Could mainstream hydrogen fuel use guarantee fossil fuel dependence?May 11, 2021
Some researchers caution that proceeding without a focus on green H2 could lock in dependency.
As renewable energy has grown in importance, hydrogen fuel use has been growing. H2 is used emission-free, but it is produced in a spectrum of ways, some much greener than others.
Some researchers are cautioning that using H2 could solidify the fossil fuel dependency.
An analysis conducted by researchers at the Potsdam Institute for Climate Impact Research (PIK) in Germany have cast doubt on hydrogen fuel use as a solution to transitioning away from fossil fuels. Instead, those researchers warn that using H2 for home heating and to power vehicles could only increase fossil fuel dependency.

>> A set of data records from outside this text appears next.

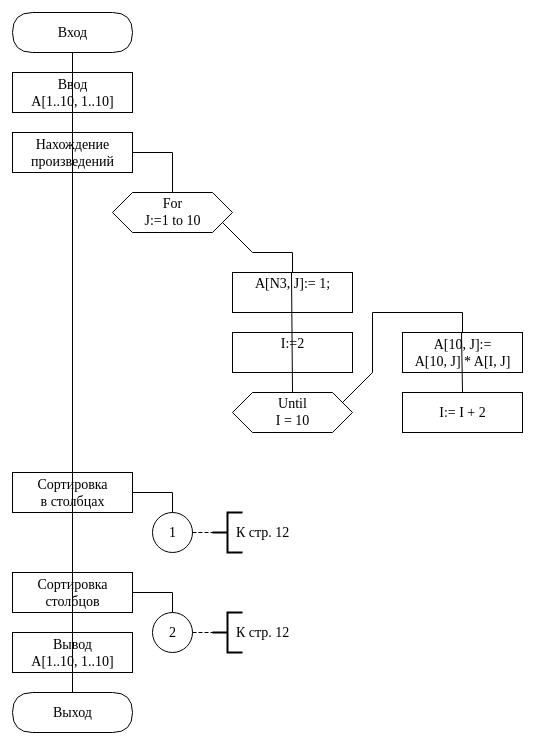
<!DOCTYPE html>
<html lang="ru">
<head>
<meta charset="utf-8">
<title>Блок-схема</title>
<style>
:root { --ink: #000; --paper: #fff; }
* { box-sizing: border-box; }
html, body { margin: 0; background: var(--paper); }
.flowchart {
  position: relative; width: 535px; height: 745px; overflow: hidden;
  background: var(--paper); color: var(--ink);
  font: 14px/17px "Liberation Serif", "Noto Serif", serif;
}
.node {
  position: absolute; left: var(--x); top: var(--y);
  width: 121px; height: 41px;
  display: flex; align-items: center; justify-content: center;
  text-align: center; white-space: nowrap; padding-bottom: 1px;
}
.process { border: 1px solid var(--ink); padding-bottom: 0; }
.top { align-items: flex-start; padding-top: 2px; }
.connector { width: 41px; border: 1px solid var(--ink); border-radius: 50%; }
.note { width: auto; }
.lines { position: absolute; inset: 0; fill: none; stroke: var(--ink); }
.bracket { stroke-width: 2; }
.dashed { stroke-dasharray: 4 2; }
</style>
</head>
<body>
<main class="flowchart">
  <div class="node" style="--x:12px;--y:12px">Вход</div>
  <div class="node process" style="--x:12px;--y:72px">Ввод<br>A[1..10, 1..10]</div>
  <div class="node process" style="--x:12px;--y:132px">Нахождение<br>произведений</div>
  <div class="node" style="--x:112px;--y:192px">For<br>J:=1 to 10</div>
  <div class="node process top" style="--x:232px;--y:272px">A[N3, J]:= 1;</div>
  <div class="node process top" style="--x:232px;--y:332px">I:=2</div>
  <div class="node" style="--x:232px;--y:392px">Until<br>I = 10</div>
  <div class="node process" style="--x:402px;--y:332px">A[10, J]:=<br>A[10, J] * A[I, J]</div>
  <div class="node process" style="--x:402px;--y:392px">I:= I + 2</div>
  <div class="node process" style="--x:12px;--y:472px">Сортировка<br>в столбцах</div>
  <div class="node connector" style="--x:152px;--y:512px">1</div>
  <div class="node note" style="--x:236px;--y:512px">К стр. 12</div>
  <div class="node process" style="--x:12px;--y:572px">Сортировка<br>столбцов</div>
  <div class="node connector" style="--x:152px;--y:612px">2</div>
  <div class="node note" style="--x:236px;--y:612px">К стр. 12</div>
  <div class="node process" style="--x:12px;--y:632px">Вывод<br>A[1..10, 1..10]</div>
  <div class="node" style="--x:12px;--y:692px">Выход</div>

  <svg class="lines" width="535" height="745" viewBox="0 0 535 745" aria-hidden="true">
    <defs>
      <path id="terminal" d="M32 12H112Q132 12 132 32Q132 52 112 52H32Q12 52 12 32Q12 12 32 12Z"/>
      <polygon id="loop" points="0,20 20,0 100,0 120,20 100,40 20,40"/>
      <g id="page-reference">
        <path class="dashed" d="M192 532H213"/>
        <path class="bracket" d="M212 532H227M242 512H227V552H242"/>
      </g>
    </defs>
    <g transform="translate(.5 .5)">
      <use href="#terminal"/>
      <use href="#terminal" y="680"/>
      <use href="#loop" x="112" y="192"/>
      <use href="#loop" x="232" y="392"/>
      <line x1="72" y1="52" x2="72" y2="692"/>
      <path d="M132 152H172V192"/>
      <path d="M222 222L252 252H292V272"/>
      <line x1="291" y1="272" x2="292" y2="392"/>
      <path d="M342 402L372 372V312H462V332"/>
      <line x1="461" y1="332" x2="462" y2="392"/>
      <path d="M132 492H172V512"/>
      <path d="M132 592H172V612"/>
      <use href="#page-reference"/>
      <use href="#page-reference" y="100"/>
    </g>
  </svg>
</main>
</body>
</html>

The research conducted in Germany suggested that using electricity/battery electric power had better efficiency.
The researchers found that even if renewable electricity was used for producing green H2, the overall efficiency level improvement of electricity for powering vehicles and for warming houses was notably more efficient. The analysis estimated that hydrogen fuel was considerably less efficient than using renewable electricity directly for powering the vehicles and heating homes than it was for powering the H2 production which would then be used for powering the vehicles and heating homes.

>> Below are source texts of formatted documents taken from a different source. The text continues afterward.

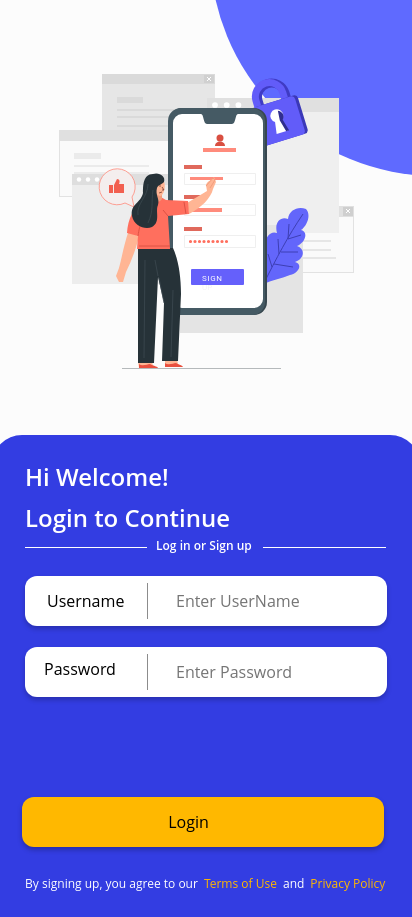
<!DOCTYPE html>
<html lang="en">
<head>
<meta charset="utf-8">
<title>Login</title>
<style>
:root {
  --page: #fcfcfc;
  --panel: #333de2;
  --accent: #ffb800;
  --violet: #5f6aff;
  --indigo: #6560fb;
  --coral: #ff6f5e;
  --skin: #ffb594;
  --ink: #263238;
  --slate: #455a64;
  --muted: #757575;
}
* { box-sizing: border-box; margin: 0; }
html, body { width: 412px; height: 917px; overflow: hidden; }
body { background: var(--page); font-family: "Open Sans", "Noto Sans", sans-serif; }
.screen { width: 412px; height: 917px; overflow: hidden; display: flex; flex-direction: column; }
.hero { display: block; width: 412px; height: 435px; flex: none; }
.panel {
  flex: none; width: 428px; height: 482px; margin-left: -8px;
  padding: 21px 33px 0; background: var(--panel); color: #fff;
  border-radius: 30px 30px 0 0;
}
h1 { font-size: 24px; line-height: 41px; font-weight: 600; white-space: nowrap; }
.divider {
  display: flex; align-items: center; width: 361px; height: 16px;
  font-size: 12px; line-height: 16px; font-weight: 600; white-space: nowrap;
}
.divider::before, .divider::after { content: ""; height: 1px; background: #fff; margin-top: 2px; }
.divider::before { width: 122px; margin-right: 9px; }
.divider::after { flex: 1; margin-left: 11px; }
.field {
  display: flex; align-items: center; width: 362px; height: 50px; margin-top: 21px;
  background: #fff; border-radius: 12px; box-shadow: 0 3px 5px rgba(0, 0, 0, .22);
  font-size: 16px; line-height: 22px; white-space: nowrap;
}
.field.username { margin-top: 22px; }
.label { width: 122px; padding-left: 22px; color: #000; }
.password .label { padding-left: 19px; padding-bottom: 6px; }
.hint { height: 36px; padding: 7px 0 0 28px; border-left: 1px solid #8c8c8c; color: var(--muted); }
.login {
  display: flex; align-items: center; justify-content: center;
  width: 362px; height: 50px; margin: 100px 0 0 -3px; padding-right: 29px;
  background: var(--accent); border-radius: 12px; box-shadow: 0 3px 5px rgba(0, 0, 0, .25);
  color: #000; font-size: 16px; font-weight: 500; text-decoration: none;
}
.terms { display: flex; gap: 6px; margin-top: 29px; font-size: 12px; line-height: 16px; white-space: nowrap; }
.terms a { color: var(--accent); text-decoration: none; }
</style>
</head>
<body>
<main class="screen">
  <svg class="hero" viewBox="0 0 412 435" role="img" aria-label="Woman signing in on a giant phone">
    <defs>
      <g id="window-dots" fill="#fff"><circle r="2.2"/><circle cx="9" r="2.2"/><circle cx="18" r="2.2"/></g>
      <path id="close-mark" d="M-2-2 2 2M2-2-2 2" stroke="#fff" stroke-width="1"/>
    </defs>

    <circle cx="436" cy="-50" r="226" fill="#5f6aff"/>

    <g class="browser-windows">
      <rect x="102" y="74" width="113" height="78" fill="#e6e6e6"/>
      <rect x="102" y="74" width="113" height="10" fill="#dadada"/>
      <rect x="204" y="75" width="10" height="8" fill="#d0d0d0"/>
      <use href="#close-mark" x="209" y="79"/>
      <path d="M117 97h26v6h-26zM117 109h80v2h-80zM117 116h80v2h-80zM117 125h80v2h-80z" fill="#dadada"/>

      <rect x="59.500" y="130.500" width="113" height="66" fill="#fafafa" stroke="#e2e2e2"/>
      <rect x="59" y="130" width="114" height="11" fill="#e0e0e0"/>
      <path d="M74 153h27v6H74zM74 165h75v2H74zM74 172h75v2H74z" fill="#ebebeb"/>

      <rect x="270.500" y="206.500" width="83" height="66" fill="#fafafa" stroke="#e2e2e2"/>
      <rect x="270" y="206" width="84" height="11" fill="#e0e0e0"/>
      <rect x="343" y="207" width="10" height="9" fill="#cfcfcf"/>
      <use href="#close-mark" x="348" y="211"/>
      <path d="M290 240h41v2h-41zM290 249h41v2h-41zM290 257h46v2h-46z" fill="#e6e6e6"/>

      <rect x="207" y="98" width="132" height="135" fill="#efefef"/>
      <rect x="207" y="98" width="132" height="14" fill="#e0e0e0"/>
      <use href="#window-dots" transform="translate(215 105) scale(1.3)"/>
      <rect x="180" y="225" width="123" height="108" fill="#e4e4e4"/>

      <rect x="72" y="174" width="112" height="110" fill="#ededed"/>
      <rect x="72" y="174" width="112" height="11" fill="#dedede"/>
      <use href="#window-dots" x="79" y="179.500"/>
    </g>

    <path d="M122 368.500H281" stroke="#b5b9bb"/>

    <g class="leaf">
      <path d="M264 284C262 270 263 258 266 249C263 239 270 230 277 233C274 222 281 216 288 219C289 210 298 206 306 209C311 214 308 225 301 230C309 232 305 243 297 246C306 249 304 259 295 262C303 264 299 273 290 275C281 279 271 280 264 284Z" fill="#6366fb"/>
      <path d="M264 283C276 259 288 236 303 214M272 267l-4-13M279 254l-1-15M288 239l1-15M274 264l19 3M281 252l17 0M288 239l13-4" fill="none" stroke="#3d3fb4"/>
    </g>

    <g class="padlock" transform="rotate(-17 278 118)">
      <path d="M264 111V96a14 14 0 0 1 28 0V111" fill="none" stroke="#3f3bc4" stroke-width="9"/>
      <path d="M262 111V95a14 14 0 0 1 28 0V111" fill="none" stroke="#625cf9" stroke-width="7"/>
      <rect x="256" y="101" width="47" height="40" rx="4" fill="#3b38b8"/>
      <rect x="253" y="101" width="47" height="40" rx="4" fill="#625cf9"/>
      <path d="M274 121a6.500 6.500 0 1 1 7 0l3 12h-12z" fill="#fff"/>
      <path d="M280 111a6 6 0 0 1 2 10l3 12-3 0-3-12z" fill="#302d8e"/>
    </g>

    <g class="phone">
      <rect x="169" y="108" width="98" height="207" rx="13" fill="#37474f"/>
      <rect x="168" y="108" width="97" height="207" rx="13" fill="#455a64"/>
      <path d="M182 114h19c3 0 2 10 6 10h25c4 0 3-10 6-10h16a9 9 0 0 1 9 9v176a9 9 0 0 1-9 9h-72a9 9 0 0 1-9-9V123a9 9 0 0 1 9-9z" fill="#fff"/>
      <circle cx="220" cy="138" r="3.500" fill="#d94f41"/>
      <path d="M215 146c0-6 10-6 10 0z" fill="#d94f41"/>
      <rect x="203" y="148" width="33" height="4" fill="#ff8b7c"/>
      <path d="M184 165h18v4h-18zM184 195h18v4h-18zM184 227h18v4h-18z" fill="#e0695c"/>
      <path d="M184.500 173.500h71v11h-71zM184.500 204.500h71v11h-71zM184.500 235.500h71v12h-71z" fill="none" stroke="#efefef"/>
      <path d="M190 177h33v3h-33zM190 208h32v4h-32z" fill="#ff8b7c"/>
      <path d="M190.500 241.500h37" stroke="#ff6f5e" stroke-width="3.200" stroke-linecap="round" stroke-dasharray="0 4.500"/>
      <rect x="191" y="269" width="53" height="16" rx="1" fill="#6560fb"/>
      <g font-family="Roboto, sans-serif" font-size="8" fill="#fff">
        <text x="202" y="280.500" textLength="20">SIGN</text>
        <text x="202" y="290" fill="#f2f2f2">UP</text>
      </g>
    </g>

    <g class="like-bubble">
      <path d="M132 197A18 18 0 1 0 125 203L134 207Z" fill="#f4eeee" stroke="#ff8b7c" stroke-width=".8"/>
      <path d="M109 185h4v8h-4zM114 185l3-6c3 0 3 3 2 5h5v9h-10z" fill="#f25f50"/>
    </g>

    <g class="woman">
      <path d="M129 230C124 244 122 257 119 268L116 276 119 282 123 282 126 272C132 260 136 248 139 237Z" fill="#ffb594"/>
      <path d="M138 361h14l1 5 5 2h-19z" fill="#ffb594"/>
      <path d="M165 360h12l1 4 5 3h-18z" fill="#ffb594"/>
      <path d="M139 364c4 3 8 0 11 0 3 2 7 2 8 4h-19zM165 363c4 3 8 0 11 0 3 2 6 2 7 4h-18z" fill="#e9503f"/>
      <path d="M138 248h35c5 11 8 27 8 46L178 361H162L164 303 158 277 154 363H138Z" fill="#263238"/>
      <path d="M158 276l-3-16M164 303l-5-25M145 260l-1 98M173 290l-2 67" fill="none" stroke="#3d4a51" stroke-width=".8"/>
      <path d="M187 203 207 191 206 185C207 181 212 180 214 177L216 182 213 189C211 198 201 208 189 214Z" fill="#ffb594"/>
      <path d="M206 186l7-8 2 2-5 8" fill="#ffb594" stroke="#e88f70" stroke-width=".6"/>
      <path d="M147 200l12-4 7 4 22 1 1 13-21 2 2 33h-33l1-13-11-3c1-14 6-27 20-33z" fill="#ff6f5e"/>
      <path d="M168 216l-5-6M138 236c1-7 2-11 4-15M139 246h31M184 202l2 12" fill="none" stroke="#d94f41" stroke-width=".9"/>
      <path d="M153 190h9v9c-3 4-7 3-9-1z" fill="#f39c7c"/>
      <path d="M154 179h9c3 5 2 14-2 17-4 0-7-4-8-8z" fill="#ffb594"/>
      <path d="M160 185v2M162 187l2 3-2 0M159 193l3-1" fill="none" stroke="#7a3e32" stroke-width=".8"/>
      <path d="M164 182C166 176 159 172 153 174C143 174 143 186 143 193C141 203 130 204 132 216C134 226 145 230 152 227C161 222 155 211 158 205C160 199 155 195 157 188C158 185 161 185 164 182Z" fill="#263238"/>
      <path d="M148 184c0 13-12 20-10 31M153 190c-2 13 1 20-5 33" fill="none" stroke="#3c4950" stroke-width=".8"/>
    </g>
  </svg>

  <section class="panel">
    <h1>Hi Welcome!<br>Login to Continue</h1>
    <p class="divider">Log in or Sign up</p>
    <div class="field username"><span class="label">Username</span><span class="hint">Enter UserName</span></div>
    <div class="field password"><span class="label">Password</span><span class="hint">Enter Password</span></div>
    <a class="login" href="#">Login</a>
    <p class="terms"><span>By signing up, you agree to our</span><a href="#">Terms of Use</a><span>and</span><a href="#">Privacy Policy</a></p>
  </section>
</main>
</body>
</html>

The researchers predicted that across the next decade H2-based fuels would become quite expensive and scarce. Therefore, they concluded, “hydrogen-ready” boilers and other similar equipment would end up being reliable on natural gas in the absence of the availability of H2, securing reliance on the fossil fuel. This would continue carbon emission production for global heating and keep up its impact on global heating.
The researchers also examined hydrogen fuel use in areas that are extremely hard to electrify.
Their analysis acknowledged that sectors such as steel production, chemical production, shipping and aviation would be exceptionally difficult to electrify. The researchers stated that H2-based fuels would be needed for powering those industries by 2050, the deadline by which the world needs to reach net zero emissions. However, the researchers also stated that this would require massive investments in technology and rapidly rising carbon taxes.
“Hydrogen-based fuels can be a great clean energy carrier, yet their costs and associated risks are also great,” said research head Falko Ueckerdt, at the PIK, while discussing hydrogen fuel use. “If we cling to combustion technologies and hope to feed them with hydrogen-based fuels, and these turn out to be too costly and scarce, then we will end up burning further oil and gas.” He then added, “We should therefore prioritise those precious hydrogen-based fuels for applications for which they are indispensable: long-distance aviation, feedstocks in chemical production and steel production.”